When the body is under any kind of stress both adrenaline and cortisol production is markedly increased. Continuous low grade production of cortisol and adrenaline, combined with very high production during times of intense stress, as well as inadequate amounts of downtime for rest and repair, depletes our ability to appropriately respond and wears out the system.
This continous stress can lead to adrenal insufficiency or (“adrenal fatigue”) in which prolonged periods of elevated cortisol are followed by the inability to produce enough. This is often reflected in low DHEA levels. DHEA is another adrenal hormone which can turn itself into cortisol as well as into testosterone. DHEA has many important immune system and cell regenerative functions.
The production of adrenaline and cortisol from the adrenal gland is intricately tied to insulin production from the pancreas. These three, adrenaline, cortisol and insulin, are considered the major hormones in the body, without which you cannot survive. The production of adrenaline, cortisol and insulin markedly influence the production and balance of all other minor hormones.
Estrogen, progesterone, testosterone and thyroid are considered “minor” hormones, because you can actually live a long time without them. You may feel miserable and have health problems related to not having enough, however their deficit won’t kill you. Insulin is utilized to allow glucose (sugar) to pass into individual cells, where it will be burned as a fuel for energy. Production of insulin in turn is related to how much sugar is consumed in the diet, and in what form.
As you can see, all of the hormonal systems are related to one another.
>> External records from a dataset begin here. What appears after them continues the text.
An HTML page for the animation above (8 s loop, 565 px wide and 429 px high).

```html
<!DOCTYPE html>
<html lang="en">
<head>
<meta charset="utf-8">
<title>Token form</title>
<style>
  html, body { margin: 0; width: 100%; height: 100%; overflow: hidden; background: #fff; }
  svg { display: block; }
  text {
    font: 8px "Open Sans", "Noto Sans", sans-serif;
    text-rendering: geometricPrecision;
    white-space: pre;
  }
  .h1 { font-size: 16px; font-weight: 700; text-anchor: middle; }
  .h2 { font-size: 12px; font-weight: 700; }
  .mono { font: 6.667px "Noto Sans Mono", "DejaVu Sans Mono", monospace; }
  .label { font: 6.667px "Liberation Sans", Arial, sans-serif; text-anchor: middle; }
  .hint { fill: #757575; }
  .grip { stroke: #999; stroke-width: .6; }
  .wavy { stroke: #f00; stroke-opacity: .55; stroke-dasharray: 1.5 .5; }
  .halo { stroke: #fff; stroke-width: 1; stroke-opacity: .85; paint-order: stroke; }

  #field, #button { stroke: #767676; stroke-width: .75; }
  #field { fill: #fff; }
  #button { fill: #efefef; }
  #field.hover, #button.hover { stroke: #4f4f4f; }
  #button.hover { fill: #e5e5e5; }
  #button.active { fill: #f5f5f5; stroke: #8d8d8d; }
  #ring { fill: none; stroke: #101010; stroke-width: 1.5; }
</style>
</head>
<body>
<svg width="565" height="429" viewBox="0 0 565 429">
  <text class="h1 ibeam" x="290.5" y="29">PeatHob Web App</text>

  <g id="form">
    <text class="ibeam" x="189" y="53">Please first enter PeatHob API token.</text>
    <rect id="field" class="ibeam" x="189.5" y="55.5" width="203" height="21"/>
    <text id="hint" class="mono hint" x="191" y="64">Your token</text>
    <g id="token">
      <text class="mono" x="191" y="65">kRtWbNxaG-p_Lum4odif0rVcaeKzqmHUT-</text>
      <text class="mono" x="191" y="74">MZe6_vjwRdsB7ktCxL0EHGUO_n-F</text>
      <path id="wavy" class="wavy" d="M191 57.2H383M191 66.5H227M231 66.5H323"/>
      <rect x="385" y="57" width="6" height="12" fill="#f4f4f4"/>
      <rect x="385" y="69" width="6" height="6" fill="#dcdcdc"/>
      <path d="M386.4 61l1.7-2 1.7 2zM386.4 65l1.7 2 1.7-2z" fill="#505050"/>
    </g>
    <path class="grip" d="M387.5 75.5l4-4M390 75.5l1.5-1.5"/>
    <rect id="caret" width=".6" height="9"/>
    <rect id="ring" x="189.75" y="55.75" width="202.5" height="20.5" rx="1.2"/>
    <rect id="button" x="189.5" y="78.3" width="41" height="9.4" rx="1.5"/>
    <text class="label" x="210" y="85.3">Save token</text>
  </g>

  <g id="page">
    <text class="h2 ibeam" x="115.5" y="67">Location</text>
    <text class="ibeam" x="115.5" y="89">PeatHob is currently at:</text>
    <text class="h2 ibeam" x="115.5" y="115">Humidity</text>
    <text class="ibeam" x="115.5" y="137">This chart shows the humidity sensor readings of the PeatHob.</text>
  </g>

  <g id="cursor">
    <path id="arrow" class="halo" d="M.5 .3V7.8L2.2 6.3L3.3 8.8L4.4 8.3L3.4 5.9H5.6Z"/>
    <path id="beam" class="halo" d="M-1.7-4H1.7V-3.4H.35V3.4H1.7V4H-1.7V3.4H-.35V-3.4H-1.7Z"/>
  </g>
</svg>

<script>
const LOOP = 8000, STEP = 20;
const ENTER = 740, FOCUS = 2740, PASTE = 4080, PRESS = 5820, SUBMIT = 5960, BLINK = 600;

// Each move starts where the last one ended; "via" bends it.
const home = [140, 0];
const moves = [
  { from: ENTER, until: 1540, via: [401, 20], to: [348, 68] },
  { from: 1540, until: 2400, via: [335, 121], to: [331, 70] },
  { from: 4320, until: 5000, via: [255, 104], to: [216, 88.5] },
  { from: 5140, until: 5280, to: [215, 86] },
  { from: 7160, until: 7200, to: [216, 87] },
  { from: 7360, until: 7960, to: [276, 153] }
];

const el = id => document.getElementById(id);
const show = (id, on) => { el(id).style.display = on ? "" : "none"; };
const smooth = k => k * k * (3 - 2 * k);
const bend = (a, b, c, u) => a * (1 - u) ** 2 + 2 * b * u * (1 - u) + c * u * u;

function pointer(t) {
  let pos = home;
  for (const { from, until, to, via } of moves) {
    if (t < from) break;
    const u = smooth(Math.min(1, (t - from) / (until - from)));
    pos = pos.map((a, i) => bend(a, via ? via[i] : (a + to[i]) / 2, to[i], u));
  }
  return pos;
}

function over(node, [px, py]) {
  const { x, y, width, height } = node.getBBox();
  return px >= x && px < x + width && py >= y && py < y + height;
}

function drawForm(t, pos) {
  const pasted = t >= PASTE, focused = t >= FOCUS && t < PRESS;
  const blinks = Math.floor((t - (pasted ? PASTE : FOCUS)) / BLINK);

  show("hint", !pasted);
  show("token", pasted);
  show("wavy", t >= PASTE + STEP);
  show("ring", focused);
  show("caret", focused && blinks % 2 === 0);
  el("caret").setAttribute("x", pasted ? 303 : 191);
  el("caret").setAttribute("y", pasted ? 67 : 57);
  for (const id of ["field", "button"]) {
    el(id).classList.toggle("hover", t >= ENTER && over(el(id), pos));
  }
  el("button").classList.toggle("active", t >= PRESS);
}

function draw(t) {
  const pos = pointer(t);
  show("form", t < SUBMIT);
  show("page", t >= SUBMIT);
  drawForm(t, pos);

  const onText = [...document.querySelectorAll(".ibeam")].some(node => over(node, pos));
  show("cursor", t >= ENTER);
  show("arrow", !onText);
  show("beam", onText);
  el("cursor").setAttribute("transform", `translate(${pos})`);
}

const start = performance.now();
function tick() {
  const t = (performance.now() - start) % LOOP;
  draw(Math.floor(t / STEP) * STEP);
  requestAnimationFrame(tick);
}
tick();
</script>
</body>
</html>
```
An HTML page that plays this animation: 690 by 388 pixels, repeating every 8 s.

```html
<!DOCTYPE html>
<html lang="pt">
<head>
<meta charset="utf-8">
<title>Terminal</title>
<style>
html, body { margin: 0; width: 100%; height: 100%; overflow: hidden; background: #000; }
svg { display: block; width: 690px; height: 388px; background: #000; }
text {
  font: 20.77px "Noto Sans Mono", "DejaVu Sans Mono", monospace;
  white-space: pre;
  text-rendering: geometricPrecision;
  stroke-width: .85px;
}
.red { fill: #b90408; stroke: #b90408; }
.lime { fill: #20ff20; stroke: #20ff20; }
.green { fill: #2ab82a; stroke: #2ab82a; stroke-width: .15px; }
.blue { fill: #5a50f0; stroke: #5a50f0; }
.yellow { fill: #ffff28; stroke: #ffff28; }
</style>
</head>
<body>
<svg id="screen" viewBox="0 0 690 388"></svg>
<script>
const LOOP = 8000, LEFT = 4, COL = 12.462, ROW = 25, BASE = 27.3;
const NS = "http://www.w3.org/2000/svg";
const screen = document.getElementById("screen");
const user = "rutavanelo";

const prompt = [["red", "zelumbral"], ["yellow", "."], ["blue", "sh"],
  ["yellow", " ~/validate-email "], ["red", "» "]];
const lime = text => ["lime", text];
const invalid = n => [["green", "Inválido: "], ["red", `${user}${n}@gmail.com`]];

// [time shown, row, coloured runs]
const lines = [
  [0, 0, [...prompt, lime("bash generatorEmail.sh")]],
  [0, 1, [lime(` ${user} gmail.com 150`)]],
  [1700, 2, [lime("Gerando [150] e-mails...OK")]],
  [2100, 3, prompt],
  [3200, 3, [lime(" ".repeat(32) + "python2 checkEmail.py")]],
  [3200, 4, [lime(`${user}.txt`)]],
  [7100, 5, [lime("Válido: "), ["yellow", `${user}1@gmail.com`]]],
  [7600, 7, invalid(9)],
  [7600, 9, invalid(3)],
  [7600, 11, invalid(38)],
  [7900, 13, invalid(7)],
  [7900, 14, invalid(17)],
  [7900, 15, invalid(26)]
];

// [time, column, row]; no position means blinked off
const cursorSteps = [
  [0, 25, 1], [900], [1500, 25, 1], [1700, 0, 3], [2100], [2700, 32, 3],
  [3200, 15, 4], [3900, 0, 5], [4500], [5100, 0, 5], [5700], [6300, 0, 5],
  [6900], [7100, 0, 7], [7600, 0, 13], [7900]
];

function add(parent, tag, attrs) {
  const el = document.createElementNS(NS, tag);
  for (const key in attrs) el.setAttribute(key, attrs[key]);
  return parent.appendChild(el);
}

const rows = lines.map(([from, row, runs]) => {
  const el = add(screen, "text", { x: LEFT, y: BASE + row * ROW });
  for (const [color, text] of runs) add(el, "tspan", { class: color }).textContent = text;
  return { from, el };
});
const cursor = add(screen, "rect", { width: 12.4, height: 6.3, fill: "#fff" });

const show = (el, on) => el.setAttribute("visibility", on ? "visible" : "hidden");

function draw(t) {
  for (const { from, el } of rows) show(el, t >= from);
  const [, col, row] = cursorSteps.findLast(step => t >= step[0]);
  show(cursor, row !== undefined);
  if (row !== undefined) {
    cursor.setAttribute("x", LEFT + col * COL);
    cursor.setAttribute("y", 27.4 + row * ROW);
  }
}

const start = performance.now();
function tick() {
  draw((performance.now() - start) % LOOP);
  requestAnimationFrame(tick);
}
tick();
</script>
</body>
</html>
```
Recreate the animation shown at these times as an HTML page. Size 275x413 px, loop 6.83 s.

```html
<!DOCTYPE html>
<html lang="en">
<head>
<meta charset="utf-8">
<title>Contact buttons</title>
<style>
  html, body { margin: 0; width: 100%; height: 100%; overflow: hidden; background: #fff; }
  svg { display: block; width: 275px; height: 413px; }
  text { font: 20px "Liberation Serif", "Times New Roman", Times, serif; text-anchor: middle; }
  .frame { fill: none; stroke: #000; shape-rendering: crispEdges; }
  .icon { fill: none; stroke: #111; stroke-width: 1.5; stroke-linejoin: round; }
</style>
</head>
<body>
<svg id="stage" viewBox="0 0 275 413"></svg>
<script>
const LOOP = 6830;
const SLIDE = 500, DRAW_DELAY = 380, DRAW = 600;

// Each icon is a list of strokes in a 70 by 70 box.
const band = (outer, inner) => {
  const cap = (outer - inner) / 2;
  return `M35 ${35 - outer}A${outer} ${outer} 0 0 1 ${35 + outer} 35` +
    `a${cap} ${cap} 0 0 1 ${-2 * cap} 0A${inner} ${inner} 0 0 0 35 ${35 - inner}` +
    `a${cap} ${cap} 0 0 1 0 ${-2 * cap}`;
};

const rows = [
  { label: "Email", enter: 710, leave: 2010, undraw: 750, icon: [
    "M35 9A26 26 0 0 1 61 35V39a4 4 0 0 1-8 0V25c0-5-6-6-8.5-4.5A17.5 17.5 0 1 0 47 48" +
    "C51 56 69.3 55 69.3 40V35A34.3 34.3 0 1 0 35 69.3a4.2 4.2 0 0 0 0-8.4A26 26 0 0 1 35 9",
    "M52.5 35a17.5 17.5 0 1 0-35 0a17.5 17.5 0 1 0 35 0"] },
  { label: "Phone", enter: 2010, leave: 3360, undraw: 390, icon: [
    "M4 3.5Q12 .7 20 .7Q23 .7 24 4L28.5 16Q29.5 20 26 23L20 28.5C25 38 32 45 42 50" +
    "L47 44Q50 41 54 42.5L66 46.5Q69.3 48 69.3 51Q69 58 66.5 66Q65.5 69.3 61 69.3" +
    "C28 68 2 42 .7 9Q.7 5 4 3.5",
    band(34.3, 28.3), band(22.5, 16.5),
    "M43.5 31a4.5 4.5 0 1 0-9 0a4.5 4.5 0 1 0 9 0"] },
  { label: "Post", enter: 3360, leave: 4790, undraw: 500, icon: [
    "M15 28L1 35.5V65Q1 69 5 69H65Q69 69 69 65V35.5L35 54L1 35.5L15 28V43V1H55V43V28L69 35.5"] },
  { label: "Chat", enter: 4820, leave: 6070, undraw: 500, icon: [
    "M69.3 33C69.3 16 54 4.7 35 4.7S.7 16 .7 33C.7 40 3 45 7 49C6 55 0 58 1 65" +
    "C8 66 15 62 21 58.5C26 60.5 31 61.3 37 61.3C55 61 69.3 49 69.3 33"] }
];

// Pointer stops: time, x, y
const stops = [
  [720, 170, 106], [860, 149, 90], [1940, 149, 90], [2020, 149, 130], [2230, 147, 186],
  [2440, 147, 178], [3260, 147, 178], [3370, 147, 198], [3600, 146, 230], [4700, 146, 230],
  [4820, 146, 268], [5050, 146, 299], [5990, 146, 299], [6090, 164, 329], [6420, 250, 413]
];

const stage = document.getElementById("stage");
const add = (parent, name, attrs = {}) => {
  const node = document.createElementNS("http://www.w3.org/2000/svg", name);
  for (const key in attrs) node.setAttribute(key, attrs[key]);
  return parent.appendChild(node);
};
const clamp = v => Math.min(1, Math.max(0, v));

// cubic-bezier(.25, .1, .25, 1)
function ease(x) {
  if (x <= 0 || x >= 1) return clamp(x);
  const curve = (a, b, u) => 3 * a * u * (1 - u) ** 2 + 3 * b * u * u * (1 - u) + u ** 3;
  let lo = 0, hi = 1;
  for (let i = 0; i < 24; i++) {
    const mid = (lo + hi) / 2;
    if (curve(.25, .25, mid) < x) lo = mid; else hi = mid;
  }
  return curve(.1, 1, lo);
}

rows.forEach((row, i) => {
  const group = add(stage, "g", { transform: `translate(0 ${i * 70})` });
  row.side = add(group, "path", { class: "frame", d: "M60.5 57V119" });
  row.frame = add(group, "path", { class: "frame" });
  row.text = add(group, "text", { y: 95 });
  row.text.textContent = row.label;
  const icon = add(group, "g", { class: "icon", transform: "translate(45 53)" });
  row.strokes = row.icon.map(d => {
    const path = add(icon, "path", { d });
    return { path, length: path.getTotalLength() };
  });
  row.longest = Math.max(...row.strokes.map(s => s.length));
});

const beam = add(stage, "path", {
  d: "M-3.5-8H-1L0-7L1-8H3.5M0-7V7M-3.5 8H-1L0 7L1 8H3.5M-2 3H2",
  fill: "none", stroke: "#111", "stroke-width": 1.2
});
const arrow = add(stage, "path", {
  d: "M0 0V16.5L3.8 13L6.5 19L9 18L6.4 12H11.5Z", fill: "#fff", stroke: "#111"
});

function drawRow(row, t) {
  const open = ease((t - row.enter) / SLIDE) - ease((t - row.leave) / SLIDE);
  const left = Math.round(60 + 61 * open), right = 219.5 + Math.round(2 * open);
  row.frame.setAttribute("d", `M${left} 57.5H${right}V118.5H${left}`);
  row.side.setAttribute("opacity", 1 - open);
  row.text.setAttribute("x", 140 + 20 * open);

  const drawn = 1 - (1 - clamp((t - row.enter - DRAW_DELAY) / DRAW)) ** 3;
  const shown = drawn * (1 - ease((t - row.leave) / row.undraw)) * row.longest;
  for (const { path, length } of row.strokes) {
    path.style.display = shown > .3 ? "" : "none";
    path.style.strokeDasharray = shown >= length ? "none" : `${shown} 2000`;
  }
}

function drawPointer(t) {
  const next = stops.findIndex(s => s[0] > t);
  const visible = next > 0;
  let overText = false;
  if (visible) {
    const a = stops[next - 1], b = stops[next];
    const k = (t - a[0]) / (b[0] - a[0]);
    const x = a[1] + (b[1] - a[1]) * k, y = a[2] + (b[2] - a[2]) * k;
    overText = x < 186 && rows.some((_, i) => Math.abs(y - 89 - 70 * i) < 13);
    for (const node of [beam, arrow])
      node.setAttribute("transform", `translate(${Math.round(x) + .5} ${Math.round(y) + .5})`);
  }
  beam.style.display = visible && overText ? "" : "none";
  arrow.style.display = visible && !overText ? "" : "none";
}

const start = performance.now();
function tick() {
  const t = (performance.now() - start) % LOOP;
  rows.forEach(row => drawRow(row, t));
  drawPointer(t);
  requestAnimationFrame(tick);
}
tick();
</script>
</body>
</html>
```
Creating balance in the body first requires addressing the health of the major hormones. Balanced Health & Beauty begins with measuring both major and minor hormones through blood testing as well as checking for routine labs that are important for over all health. The initial panel of labs includes: TSH, T4, T3, DHEA Sulfate, Testosterone (total and free), Progesterone & Estradiol (female patients), Total PSA (male patients), Lipid Panel, CBC, Basic Metabolic Panel
Diet, adequate rest, nutrients, gently exercise, lifestyle changes and tools for managing stress are the keys to recovery from adrenal fatigue and improving overall hormonal balance, well being, vitality and long term health. Physical movement plays a key role. We can make the choice to move our bodies. Walk off the stresses of the day, run, bike, swim, dance etc. Move that stressful energy so it doesn’t get stuck and stored as fat!!
Recovery means taking good care of yourself. In addition to consuming high quality foods and taking supplements, you also need to make lifestyle changes. The diagnosis and treatment of adrenal fatigue and chronic fatigue syndrome requires an integrative, functional medicine, holistic approach. that is not alternative therapy, really it’s imperative!